Assigned task:
Wherever a line of the records contains "home", copy that line.

───── Data listing

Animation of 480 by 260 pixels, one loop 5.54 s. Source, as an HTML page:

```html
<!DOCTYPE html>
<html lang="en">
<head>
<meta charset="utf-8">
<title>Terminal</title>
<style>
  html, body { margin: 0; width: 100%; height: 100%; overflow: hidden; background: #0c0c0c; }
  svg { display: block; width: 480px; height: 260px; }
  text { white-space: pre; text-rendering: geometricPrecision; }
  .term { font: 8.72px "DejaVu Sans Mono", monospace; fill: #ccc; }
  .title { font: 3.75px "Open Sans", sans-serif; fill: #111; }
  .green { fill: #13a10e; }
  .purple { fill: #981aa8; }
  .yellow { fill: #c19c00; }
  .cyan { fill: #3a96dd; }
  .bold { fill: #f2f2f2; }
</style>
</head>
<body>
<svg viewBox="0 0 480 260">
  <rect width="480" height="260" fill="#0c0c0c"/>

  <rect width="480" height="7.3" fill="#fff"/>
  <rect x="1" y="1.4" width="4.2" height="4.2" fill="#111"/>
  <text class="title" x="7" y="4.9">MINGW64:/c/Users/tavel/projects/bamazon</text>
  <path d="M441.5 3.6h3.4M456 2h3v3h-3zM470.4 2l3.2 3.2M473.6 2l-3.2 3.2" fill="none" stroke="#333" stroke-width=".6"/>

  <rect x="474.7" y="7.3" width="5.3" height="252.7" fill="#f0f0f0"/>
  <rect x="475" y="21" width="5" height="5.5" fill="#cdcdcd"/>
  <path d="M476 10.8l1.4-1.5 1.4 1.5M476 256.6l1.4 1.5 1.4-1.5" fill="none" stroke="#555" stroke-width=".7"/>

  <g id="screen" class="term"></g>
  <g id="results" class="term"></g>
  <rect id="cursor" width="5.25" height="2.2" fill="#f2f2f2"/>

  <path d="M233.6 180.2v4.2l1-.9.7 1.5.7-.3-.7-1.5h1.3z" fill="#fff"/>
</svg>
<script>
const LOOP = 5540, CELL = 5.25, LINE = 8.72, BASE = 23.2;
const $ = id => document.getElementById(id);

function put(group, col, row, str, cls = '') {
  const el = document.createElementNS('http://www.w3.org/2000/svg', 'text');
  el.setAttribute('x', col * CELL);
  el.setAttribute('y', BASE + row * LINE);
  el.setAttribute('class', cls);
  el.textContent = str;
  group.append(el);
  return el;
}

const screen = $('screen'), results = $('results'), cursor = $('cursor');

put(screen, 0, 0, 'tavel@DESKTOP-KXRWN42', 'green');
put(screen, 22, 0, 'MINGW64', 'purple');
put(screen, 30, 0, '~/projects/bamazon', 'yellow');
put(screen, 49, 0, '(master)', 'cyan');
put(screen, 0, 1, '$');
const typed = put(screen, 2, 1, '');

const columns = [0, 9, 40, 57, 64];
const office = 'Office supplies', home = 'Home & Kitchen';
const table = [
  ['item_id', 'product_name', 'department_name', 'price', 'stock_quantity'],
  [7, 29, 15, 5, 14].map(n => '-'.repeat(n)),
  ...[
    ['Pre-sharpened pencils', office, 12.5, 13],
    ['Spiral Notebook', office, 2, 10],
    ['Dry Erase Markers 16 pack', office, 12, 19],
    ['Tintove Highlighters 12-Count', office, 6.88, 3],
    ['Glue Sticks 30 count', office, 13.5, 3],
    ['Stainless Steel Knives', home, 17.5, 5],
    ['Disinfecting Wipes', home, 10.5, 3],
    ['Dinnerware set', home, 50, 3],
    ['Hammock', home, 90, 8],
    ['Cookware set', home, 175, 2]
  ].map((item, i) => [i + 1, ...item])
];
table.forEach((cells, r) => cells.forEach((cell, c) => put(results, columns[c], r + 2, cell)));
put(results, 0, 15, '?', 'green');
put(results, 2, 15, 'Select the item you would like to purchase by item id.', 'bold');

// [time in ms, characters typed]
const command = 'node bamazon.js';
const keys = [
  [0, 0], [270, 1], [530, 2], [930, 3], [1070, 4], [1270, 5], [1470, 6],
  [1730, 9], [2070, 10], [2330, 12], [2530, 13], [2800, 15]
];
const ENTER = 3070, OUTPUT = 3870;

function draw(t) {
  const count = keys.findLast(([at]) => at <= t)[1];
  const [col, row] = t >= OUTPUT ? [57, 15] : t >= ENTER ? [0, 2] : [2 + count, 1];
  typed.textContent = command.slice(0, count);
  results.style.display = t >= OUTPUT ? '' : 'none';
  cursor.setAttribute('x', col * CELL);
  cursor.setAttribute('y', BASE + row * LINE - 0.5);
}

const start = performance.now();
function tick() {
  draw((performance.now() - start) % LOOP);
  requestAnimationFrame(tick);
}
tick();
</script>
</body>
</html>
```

──────────

Task output:
const office = 'Office supplies', home = 'Home & Kitchen';
    ['Stainless Steel Knives', home, 17.5, 5],
    ['Disinfecting Wipes', home, 10.5, 3],
    ['Dinnerware set', home, 50, 3],
    ['Hammock', home, 90, 8],
    ['Cookware set', home, 175, 2]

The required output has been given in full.